12-year-old girl helping bring awareness to Black Dog Syndrome

Life With Dogs is reader-supported. We may earn a small commission through products purchased using links on this page.

Black Dog Syndrome has become an issue for many shelters and rescues across the nation. They are finding that darker colored dogs are less likely to be adopted compared to lighter colored dogs. One 12-year-old girl in Kansas is trying to help black dogs get a fair chance at being adopted.

According to the ASPCA any animal that is more than 65% black in color is affected by Black Dog Syndrome, in which people overlook them often for unfair reasons. “You can take two animals from the same litter, one a lighter color and one a darker color and the lighter one will get adopted faster, people will be more attracted to it and it’s really a terrible thing because these are all great animals that just need homes,” said Kansas Humane Society Director of Communications Jennifer Campbell.

There is no factual explanation as to why black dogs are overlooked, but there are many theories. Some people falsely think black dogs are more aggressive. Black dogs also don’t usually photograph as well, which puts them at a disadvantage with more and more people using the internet to look for potential pets. Whatever the reasons are the end result is that black dogs are harder to find homes for and they are often the first to be euthanized.

Madison Bell is a girl scout who volunteers at the Kansas Humane Society and feels strongly about helping bring awareness to Black Dog Syndrome. “It’s nothing to do with the dog,” said Bell. “People don’t want to put enough time and effort into seeing what this dog can really do.” The Kansas Humane Society has been trying to increase black dog’s appeal with little things like putting bright bandannas on them to help catch potential adopter’s eyes. “They’ve got the same personality as a white animal…they’re great dogs because they are dogs and that’s what I love about them,” said Bell.

Bell started the Black Dog Club at the Kansas Humane Society to try to raise awareness and encourage people to take a fair look at black dogs when they go to a shelter.

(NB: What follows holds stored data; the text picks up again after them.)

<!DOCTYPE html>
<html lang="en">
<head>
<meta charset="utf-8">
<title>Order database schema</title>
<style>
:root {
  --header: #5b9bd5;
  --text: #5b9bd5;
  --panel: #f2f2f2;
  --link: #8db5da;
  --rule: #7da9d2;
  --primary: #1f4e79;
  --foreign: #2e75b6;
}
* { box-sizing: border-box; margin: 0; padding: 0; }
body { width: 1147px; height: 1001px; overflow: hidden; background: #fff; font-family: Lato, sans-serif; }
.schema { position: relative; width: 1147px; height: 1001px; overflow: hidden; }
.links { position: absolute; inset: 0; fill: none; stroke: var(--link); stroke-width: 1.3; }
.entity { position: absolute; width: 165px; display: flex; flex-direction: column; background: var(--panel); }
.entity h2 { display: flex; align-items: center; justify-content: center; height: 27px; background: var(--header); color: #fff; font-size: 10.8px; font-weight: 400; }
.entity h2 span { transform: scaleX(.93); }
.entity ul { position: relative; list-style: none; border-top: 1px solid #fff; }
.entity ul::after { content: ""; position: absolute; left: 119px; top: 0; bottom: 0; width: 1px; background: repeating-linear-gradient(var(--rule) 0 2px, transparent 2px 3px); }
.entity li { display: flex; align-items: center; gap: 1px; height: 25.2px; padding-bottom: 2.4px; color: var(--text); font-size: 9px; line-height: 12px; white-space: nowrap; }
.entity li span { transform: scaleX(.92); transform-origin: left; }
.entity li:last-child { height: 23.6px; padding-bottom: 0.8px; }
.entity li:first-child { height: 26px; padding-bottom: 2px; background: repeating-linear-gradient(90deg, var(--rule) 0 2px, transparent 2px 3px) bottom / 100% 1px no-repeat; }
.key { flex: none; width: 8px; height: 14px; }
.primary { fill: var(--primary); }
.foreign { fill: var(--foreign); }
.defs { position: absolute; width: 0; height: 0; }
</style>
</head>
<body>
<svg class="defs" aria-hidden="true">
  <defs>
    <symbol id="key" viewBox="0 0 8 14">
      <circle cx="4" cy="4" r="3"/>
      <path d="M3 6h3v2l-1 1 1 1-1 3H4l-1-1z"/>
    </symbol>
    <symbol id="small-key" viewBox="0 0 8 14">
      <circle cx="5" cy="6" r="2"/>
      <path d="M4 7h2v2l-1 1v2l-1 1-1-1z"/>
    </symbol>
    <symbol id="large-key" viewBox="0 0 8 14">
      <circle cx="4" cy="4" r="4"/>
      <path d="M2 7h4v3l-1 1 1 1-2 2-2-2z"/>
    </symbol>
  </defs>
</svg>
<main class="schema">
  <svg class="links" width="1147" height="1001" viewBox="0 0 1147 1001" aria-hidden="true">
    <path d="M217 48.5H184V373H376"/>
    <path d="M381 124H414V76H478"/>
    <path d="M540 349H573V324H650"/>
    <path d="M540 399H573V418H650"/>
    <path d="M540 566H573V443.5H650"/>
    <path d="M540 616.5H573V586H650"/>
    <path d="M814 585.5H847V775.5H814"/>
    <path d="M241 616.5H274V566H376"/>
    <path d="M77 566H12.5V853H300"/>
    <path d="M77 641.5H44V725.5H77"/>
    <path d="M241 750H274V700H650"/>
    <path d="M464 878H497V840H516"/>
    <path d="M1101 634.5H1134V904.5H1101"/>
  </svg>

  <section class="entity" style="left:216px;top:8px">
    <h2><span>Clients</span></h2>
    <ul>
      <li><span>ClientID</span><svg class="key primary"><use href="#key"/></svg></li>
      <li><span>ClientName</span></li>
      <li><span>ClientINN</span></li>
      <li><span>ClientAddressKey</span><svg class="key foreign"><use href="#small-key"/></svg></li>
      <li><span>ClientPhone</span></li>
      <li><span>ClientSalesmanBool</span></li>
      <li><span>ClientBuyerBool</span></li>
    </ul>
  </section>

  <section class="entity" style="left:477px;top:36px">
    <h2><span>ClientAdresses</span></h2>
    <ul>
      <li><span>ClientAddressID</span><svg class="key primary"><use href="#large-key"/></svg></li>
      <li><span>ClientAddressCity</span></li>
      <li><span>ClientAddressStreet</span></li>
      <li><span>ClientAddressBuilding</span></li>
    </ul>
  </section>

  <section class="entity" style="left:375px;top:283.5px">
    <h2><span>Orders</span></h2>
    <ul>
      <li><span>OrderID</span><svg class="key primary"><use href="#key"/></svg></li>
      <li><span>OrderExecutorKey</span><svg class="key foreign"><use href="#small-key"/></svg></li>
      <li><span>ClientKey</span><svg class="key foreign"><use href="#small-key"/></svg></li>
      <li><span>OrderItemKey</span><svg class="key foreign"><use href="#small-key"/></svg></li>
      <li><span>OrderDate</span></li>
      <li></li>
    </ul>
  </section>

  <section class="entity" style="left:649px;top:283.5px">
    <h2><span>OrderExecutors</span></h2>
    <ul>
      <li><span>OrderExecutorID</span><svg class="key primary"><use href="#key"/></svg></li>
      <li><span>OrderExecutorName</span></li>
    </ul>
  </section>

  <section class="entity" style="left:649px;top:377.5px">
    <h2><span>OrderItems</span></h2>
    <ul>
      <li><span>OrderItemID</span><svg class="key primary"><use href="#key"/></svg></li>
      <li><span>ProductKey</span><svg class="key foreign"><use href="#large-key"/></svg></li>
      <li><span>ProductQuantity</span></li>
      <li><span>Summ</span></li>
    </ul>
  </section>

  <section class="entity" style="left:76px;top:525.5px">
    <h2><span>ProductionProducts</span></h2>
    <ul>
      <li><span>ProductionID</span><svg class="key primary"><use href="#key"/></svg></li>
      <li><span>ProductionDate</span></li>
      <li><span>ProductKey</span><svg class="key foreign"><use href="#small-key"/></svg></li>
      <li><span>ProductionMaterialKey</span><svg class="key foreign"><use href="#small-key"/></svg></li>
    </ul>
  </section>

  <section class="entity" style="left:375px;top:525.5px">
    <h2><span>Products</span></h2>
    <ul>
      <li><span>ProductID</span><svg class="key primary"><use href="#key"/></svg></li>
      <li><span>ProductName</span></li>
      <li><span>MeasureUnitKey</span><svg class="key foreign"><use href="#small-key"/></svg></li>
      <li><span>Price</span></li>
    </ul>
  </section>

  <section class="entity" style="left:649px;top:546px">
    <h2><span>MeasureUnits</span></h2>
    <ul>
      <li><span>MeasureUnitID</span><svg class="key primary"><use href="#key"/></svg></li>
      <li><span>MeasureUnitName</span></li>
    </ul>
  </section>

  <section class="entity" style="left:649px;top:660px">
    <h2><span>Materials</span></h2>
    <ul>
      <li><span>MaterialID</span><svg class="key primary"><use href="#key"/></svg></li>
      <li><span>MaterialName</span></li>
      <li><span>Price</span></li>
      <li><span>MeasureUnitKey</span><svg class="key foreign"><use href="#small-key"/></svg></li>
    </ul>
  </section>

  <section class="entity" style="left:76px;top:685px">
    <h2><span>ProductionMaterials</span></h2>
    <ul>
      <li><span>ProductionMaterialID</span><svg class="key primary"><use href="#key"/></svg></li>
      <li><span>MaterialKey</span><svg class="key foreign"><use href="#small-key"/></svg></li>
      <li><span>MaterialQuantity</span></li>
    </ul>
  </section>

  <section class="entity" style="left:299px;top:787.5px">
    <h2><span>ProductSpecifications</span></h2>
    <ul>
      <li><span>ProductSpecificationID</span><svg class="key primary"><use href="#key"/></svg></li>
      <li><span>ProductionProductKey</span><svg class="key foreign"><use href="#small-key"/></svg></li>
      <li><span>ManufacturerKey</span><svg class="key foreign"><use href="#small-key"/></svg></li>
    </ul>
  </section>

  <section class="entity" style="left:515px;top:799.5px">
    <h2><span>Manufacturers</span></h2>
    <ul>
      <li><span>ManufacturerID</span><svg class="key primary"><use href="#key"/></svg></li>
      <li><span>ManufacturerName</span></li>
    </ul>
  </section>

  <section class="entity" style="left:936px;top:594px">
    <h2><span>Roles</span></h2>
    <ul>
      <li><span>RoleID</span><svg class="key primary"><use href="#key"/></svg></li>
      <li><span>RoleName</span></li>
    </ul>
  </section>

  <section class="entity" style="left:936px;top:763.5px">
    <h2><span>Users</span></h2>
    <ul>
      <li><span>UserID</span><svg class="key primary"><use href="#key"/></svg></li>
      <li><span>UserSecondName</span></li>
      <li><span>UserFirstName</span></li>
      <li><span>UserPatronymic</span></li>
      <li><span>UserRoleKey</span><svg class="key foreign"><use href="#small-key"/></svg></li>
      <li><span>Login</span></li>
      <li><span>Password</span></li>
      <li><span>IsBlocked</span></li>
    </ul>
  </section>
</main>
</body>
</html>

A $25 donation to the Kansas Humane Society is all it takes to become a member. She was able to raise $1,3000 at the Kansas Humane Society’s Woofstock event this year. All the money goes to helping the dogs at the Kansas Humane Society. Bell plans to continue raising awareness about this issue with the Kansas Humane Society. Appropriately on Black Friday they will be having an event where all black animals are free for adoption from 11 a.m. to 8 p.m. at the Kansas Humane Society.

21 thoughts on “12-year-old girl helping bring awareness to Black Dog Syndrome”

  1. 2 of my 3 are black dogs and as far as temperament goes, they are all easy going, friendly, and sweet. The only thing that I think the animal shelter should do is change the bandana color from red to another bright color, say yellow. Everyone I know equates a dog with a red bandana with a dog that they have to be careful around. In my area it’s known as an ‘alert color’ for reactive dogs.

    Reply
    • In WA state yellow is used to indicate reactive/dogs in training. So I guess it’s different everywhere.

      Reply
  2. I have 2 solid black GSD, and 2 very dark black and tans ones. I LOVE my darkies! I also have several barn cats, and my favorites are my 2 ‘tuxedo’ cats. Oh, and my favorite stud horse I had, well bet yoy can’t guess what color he was….. yes you got it….BLACK!

    Oh, and the dog I have that would most likely bite you….. my mostly white Rat Terrier!

    It is a shm that a dog would be discriminated against for color.

    Reply
  3. I’ve developed an affinity for medium-sized (or any sized!) black dogs, with perhaps a bit of white here and there… Because the love of my life, Happy, was a black and white fluffy lab mix rescued dog…And I just want to have him back with me even if it’s just a new rescued doggie who resembles him 🙁 And I have been blessed to have a new black and white dog who has won my heart with her tenderness and calm soul… 🙂

    Reply
  4. I wouldn’t give my black brindle dachshund up for anything. He is the smartest dog I have ever had and I wish I could clone him. People really need to stop being so irrational on color period.

    Reply
  5. Charlie was the best dog ever – 25 lbs of all the love and kisses you could ever want. He was a miniature pinscher/beagle mix with a beautiful black shiny coat with brown markings. We adopted him 12 years ago from the county shelter and everyone who knew him was his friend:-)

    Reply
  6. I have a gorgeous cocker spaniel who happens to be mostly black with a few white spots. He’s such a cutie, with so much personality. I would not change my silly boy for the world.

    Reply

Leave a Comment